• _Instructions to follow_:
Report every line of the data that includes "background".

• _Given information_:

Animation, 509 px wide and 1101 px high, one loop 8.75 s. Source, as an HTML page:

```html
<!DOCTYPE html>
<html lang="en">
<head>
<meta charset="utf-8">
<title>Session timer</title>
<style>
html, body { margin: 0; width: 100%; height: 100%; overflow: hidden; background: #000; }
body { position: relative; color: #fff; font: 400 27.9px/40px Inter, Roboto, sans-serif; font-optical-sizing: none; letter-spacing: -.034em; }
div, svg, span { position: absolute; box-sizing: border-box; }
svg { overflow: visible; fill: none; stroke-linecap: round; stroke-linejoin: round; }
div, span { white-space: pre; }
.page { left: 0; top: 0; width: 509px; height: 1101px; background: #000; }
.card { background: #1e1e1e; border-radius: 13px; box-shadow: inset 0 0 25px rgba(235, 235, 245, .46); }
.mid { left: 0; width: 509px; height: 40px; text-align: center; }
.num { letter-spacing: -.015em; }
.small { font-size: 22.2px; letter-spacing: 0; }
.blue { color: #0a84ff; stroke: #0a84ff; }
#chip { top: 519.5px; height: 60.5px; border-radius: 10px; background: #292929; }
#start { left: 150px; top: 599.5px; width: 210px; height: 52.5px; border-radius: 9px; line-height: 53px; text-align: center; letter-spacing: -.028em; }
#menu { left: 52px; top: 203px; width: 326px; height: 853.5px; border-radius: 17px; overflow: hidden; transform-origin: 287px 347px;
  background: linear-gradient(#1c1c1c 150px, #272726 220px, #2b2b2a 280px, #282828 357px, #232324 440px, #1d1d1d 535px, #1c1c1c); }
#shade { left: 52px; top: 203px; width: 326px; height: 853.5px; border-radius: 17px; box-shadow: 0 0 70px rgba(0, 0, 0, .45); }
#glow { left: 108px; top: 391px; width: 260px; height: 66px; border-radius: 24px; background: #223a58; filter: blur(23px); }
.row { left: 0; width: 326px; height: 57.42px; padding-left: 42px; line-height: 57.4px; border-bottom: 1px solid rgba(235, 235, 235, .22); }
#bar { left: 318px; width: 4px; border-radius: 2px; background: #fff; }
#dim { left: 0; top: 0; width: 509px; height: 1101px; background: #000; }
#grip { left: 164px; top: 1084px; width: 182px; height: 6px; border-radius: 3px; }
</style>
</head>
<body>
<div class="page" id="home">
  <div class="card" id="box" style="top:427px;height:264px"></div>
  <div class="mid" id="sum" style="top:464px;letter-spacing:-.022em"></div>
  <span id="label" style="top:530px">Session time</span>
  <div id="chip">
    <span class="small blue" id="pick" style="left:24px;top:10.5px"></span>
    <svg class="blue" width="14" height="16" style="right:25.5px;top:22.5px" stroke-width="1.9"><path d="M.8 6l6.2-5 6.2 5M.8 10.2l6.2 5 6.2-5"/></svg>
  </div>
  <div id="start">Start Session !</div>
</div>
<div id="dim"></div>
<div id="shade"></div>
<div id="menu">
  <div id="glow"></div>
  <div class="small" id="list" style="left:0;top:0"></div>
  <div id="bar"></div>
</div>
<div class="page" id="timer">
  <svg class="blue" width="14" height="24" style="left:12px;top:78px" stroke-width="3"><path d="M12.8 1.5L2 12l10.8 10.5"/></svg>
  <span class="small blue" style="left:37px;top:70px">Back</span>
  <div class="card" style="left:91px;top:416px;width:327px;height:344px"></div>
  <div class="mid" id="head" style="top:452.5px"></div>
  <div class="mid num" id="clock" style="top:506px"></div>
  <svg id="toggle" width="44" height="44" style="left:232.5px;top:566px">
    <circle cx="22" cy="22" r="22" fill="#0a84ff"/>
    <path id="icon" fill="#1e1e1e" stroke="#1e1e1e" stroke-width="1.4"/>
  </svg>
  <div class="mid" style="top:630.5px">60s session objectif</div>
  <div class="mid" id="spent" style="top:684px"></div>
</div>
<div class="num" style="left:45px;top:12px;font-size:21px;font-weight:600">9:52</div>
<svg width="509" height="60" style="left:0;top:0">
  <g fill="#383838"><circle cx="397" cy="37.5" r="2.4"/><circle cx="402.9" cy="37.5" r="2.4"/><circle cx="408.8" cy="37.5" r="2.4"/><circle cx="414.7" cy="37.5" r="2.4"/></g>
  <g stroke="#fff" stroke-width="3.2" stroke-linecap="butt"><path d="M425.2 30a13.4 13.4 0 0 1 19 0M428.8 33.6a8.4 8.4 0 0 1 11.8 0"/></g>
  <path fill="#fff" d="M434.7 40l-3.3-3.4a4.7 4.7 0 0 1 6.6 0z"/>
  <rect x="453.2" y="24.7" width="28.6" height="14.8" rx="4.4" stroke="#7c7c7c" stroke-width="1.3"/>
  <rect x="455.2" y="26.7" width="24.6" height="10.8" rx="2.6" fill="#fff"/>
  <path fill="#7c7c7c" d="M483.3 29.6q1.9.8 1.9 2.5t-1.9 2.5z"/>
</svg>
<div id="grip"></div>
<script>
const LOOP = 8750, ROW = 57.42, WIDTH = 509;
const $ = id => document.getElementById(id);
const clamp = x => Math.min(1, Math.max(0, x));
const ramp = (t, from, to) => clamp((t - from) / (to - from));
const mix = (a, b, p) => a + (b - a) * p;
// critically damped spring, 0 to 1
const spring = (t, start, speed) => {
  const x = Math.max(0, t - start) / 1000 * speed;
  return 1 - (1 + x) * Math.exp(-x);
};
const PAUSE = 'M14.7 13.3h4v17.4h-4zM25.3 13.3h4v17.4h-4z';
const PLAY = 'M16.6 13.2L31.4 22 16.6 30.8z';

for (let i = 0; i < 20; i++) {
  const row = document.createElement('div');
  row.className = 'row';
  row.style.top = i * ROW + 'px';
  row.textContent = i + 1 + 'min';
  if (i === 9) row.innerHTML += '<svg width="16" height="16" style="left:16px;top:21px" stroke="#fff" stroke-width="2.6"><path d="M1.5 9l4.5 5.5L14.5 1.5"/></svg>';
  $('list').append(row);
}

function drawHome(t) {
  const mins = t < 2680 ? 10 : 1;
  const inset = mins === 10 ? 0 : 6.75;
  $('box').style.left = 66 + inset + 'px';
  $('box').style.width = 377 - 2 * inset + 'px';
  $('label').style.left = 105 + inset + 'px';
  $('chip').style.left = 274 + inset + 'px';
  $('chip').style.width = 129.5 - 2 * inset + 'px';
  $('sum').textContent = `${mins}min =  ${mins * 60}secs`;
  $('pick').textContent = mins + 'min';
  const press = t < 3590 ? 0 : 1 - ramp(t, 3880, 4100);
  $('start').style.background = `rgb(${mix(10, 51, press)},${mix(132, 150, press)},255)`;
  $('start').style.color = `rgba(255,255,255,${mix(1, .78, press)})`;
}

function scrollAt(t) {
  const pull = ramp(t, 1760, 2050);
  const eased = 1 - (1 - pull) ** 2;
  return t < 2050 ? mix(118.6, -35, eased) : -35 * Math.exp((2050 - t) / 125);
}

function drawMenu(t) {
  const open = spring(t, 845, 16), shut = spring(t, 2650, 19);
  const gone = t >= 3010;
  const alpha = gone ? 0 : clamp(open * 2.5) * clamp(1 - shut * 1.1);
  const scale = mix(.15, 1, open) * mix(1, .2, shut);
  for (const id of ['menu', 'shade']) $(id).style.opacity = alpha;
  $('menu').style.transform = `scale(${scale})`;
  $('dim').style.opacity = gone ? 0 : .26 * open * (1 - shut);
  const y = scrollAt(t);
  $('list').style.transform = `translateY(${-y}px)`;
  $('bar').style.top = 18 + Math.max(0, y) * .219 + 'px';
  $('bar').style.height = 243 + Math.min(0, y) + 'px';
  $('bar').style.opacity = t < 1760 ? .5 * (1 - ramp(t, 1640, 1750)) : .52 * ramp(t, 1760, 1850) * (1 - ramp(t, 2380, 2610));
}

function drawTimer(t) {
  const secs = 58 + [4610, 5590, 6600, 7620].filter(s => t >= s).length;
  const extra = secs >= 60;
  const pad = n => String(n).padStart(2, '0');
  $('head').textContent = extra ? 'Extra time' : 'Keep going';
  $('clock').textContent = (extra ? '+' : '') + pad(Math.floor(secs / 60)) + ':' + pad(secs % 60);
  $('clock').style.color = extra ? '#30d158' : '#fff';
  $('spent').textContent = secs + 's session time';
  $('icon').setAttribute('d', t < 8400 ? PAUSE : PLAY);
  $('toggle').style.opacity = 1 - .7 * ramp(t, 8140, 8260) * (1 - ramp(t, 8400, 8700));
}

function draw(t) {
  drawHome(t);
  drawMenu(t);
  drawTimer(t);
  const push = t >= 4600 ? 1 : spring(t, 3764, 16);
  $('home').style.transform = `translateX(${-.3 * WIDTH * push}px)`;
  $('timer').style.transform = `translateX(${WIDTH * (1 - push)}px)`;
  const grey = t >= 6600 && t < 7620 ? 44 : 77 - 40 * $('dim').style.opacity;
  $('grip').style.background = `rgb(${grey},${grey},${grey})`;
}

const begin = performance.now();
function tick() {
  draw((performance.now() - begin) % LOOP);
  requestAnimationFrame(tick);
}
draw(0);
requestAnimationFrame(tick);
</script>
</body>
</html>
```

• _Task result_:
html, body { margin: 0; width: 100%; height: 100%; overflow: hidden; background: #000; }
.page { left: 0; top: 0; width: 509px; height: 1101px; background: #000; }
.card { background: #1e1e1e; border-radius: 13px; box-shadow: inset 0 0 25px rgba(235, 235, 245, .46); }
#chip { top: 519.5px; height: 60.5px; border-radius: 10px; background: #292929; }
  background: linear-gradient(#1c1c1c 150px, #272726 220px, #2b2b2a 280px, #282828 357px, #232324 440px, #1d1d1d 535px, #1c1c1c); }
#glow { left: 108px; top: 391px; width: 260px; height: 66px; border-radius: 24px; background: #223a58; filter: blur(23px); }
#bar { left: 318px; width: 4px; border-radius: 2px; background: #fff; }
#dim { left: 0; top: 0; width: 509px; height: 1101px; background: #000; }
  $('start').style.background = `rgb(${mix(10, 51, press)},${mix(132, 150, press)},255)`;
  $('grip').style.background = `rgb(${grey},${grey},${grey})`;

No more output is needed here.